Items from a dataset
◇ ◇ ◇
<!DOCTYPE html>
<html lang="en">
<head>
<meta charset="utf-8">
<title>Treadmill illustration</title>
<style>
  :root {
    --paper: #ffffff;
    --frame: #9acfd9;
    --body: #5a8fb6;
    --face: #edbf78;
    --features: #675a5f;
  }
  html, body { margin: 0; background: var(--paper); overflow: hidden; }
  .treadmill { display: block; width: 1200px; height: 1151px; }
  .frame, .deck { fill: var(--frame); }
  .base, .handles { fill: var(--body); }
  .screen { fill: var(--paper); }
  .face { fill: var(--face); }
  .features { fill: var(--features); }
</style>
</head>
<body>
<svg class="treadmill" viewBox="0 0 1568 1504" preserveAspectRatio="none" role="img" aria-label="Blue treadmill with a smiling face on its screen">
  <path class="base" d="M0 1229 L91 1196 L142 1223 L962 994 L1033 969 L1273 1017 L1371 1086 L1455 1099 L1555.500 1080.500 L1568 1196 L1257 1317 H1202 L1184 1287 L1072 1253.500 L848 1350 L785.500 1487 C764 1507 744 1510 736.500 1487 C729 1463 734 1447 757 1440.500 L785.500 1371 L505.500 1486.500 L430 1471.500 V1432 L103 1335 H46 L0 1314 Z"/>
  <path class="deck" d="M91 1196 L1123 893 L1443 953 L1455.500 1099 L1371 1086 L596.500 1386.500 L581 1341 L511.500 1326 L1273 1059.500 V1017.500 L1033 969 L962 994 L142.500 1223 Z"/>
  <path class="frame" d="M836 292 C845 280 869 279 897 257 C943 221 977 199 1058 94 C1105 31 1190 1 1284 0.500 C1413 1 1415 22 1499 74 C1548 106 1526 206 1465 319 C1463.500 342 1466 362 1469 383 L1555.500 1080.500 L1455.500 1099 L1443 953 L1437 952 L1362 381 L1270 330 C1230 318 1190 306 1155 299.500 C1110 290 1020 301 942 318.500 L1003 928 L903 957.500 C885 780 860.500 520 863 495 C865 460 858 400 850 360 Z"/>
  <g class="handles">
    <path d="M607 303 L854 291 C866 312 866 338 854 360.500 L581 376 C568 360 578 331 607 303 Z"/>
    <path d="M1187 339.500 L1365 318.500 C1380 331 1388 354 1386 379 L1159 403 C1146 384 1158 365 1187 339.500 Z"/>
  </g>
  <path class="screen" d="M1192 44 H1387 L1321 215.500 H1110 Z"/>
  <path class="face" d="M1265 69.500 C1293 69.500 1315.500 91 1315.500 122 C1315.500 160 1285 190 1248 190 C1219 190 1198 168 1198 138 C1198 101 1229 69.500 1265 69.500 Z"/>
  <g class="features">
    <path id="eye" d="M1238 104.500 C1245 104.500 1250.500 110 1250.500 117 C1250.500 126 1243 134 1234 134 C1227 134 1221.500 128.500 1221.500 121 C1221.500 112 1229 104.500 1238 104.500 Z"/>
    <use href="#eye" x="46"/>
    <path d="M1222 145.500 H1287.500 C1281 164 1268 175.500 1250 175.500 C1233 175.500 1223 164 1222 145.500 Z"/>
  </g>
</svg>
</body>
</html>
◇ ◇ ◇
Task goal ▸
Reproduce every line above without error.

Reply ▸
<!DOCTYPE html>
<html lang="en">
<head>
<meta charset="utf-8">
<title>Treadmill illustration</title>
<style>
  :root {
    --paper: #ffffff;
    --frame: #9acfd9;
    --body: #5a8fb6;
    --face: #edbf78;
    --features: #675a5f;
  }
  html, body { margin: 0; background: var(--paper); overflow: hidden; }
  .treadmill { display: block; width: 1200px; height: 1151px; }
  .frame, .deck { fill: var(--frame); }
  .base, .handles { fill: var(--body); }
  .screen { fill: var(--paper); }
  .face { fill: var(--face); }
  .features { fill: var(--features); }
</style>
</head>
<body>
<svg class="treadmill" viewBox="0 0 1568 1504" preserveAspectRatio="none" role="img" aria-label="Blue treadmill with a smiling face on its screen">
  <path class="base" d="M0 1229 L91 1196 L142 1223 L962 994 L1033 969 L1273 1017 L1371 1086 L1455 1099 L1555.500 1080.500 L1568 1196 L1257 1317 H1202 L1184 1287 L1072 1253.500 L848 1350 L785.500 1487 C764 1507 744 1510 736.500 1487 C729 1463 734 1447 757 1440.500 L785.500 1371 L505.500 1486.500 L430 1471.500 V1432 L103 1335 H46 L0 1314 Z"/>
  <path class="deck" d="M91 1196 L1123 893 L1443 953 L1455.500 1099 L1371 1086 L596.500 1386.500 L581 1341 L511.500 1326 L1273 1059.500 V1017.500 L1033 969 L962 994 L142.500 1223 Z"/>
  <path class="frame" d="M836 292 C845 280 869 279 897 257 C943 221 977 199 1058 94 C1105 31 1190 1 1284 0.500 C1413 1 1415 22 1499 74 C1548 106 1526 206 1465 319 C1463.500 342 1466 362 1469 383 L1555.500 1080.500 L1455.500 1099 L1443 953 L1437 952 L1362 381 L1270 330 C1230 318 1190 306 1155 299.500 C1110 290 1020 301 942 318.500 L1003 928 L903 957.500 C885 780 860.500 520 863 495 C865 460 858 400 850 360 Z"/>
  <g class="handles">
    <path d="M607 303 L854 291 C866 312 866 338 854 360.500 L581 376 C568 360 578 331 607 303 Z"/>
    <path d="M1187 339.500 L1365 318.500 C1380 331 1388 354 1386 379 L1159 403 C1146 384 1158 365 1187 339.500 Z"/>
  </g>
  <path class="screen" d="M1192 44 H1387 L1321 215.500 H1110 Z"/>
  <path class="face" d="M1265 69.500 C1293 69.500 1315.500 91 1315.500 122 C1315.500 160 1285 190 1248 190 C1219 190 1198 168 1198 138 C1198 101 1229 69.500 1265 69.500 Z"/>
  <g class="features">
    <path id="eye" d="M1238 104.500 C1245 104.500 1250.500 110 1250.500 117 C1250.500 126 1243 134 1234 134 C1227 134 1221.500 128.500 1221.500 121 C1221.500 112 1229 104.500 1238 104.500 Z"/>
    <use href="#eye" x="46"/>
    <path d="M1222 145.500 H1287.500 C1281 164 1268 175.500 1250 175.500 C1233 175.500 1223 164 1222 145.500 Z"/>
  </g>
</svg>
</body>
</html>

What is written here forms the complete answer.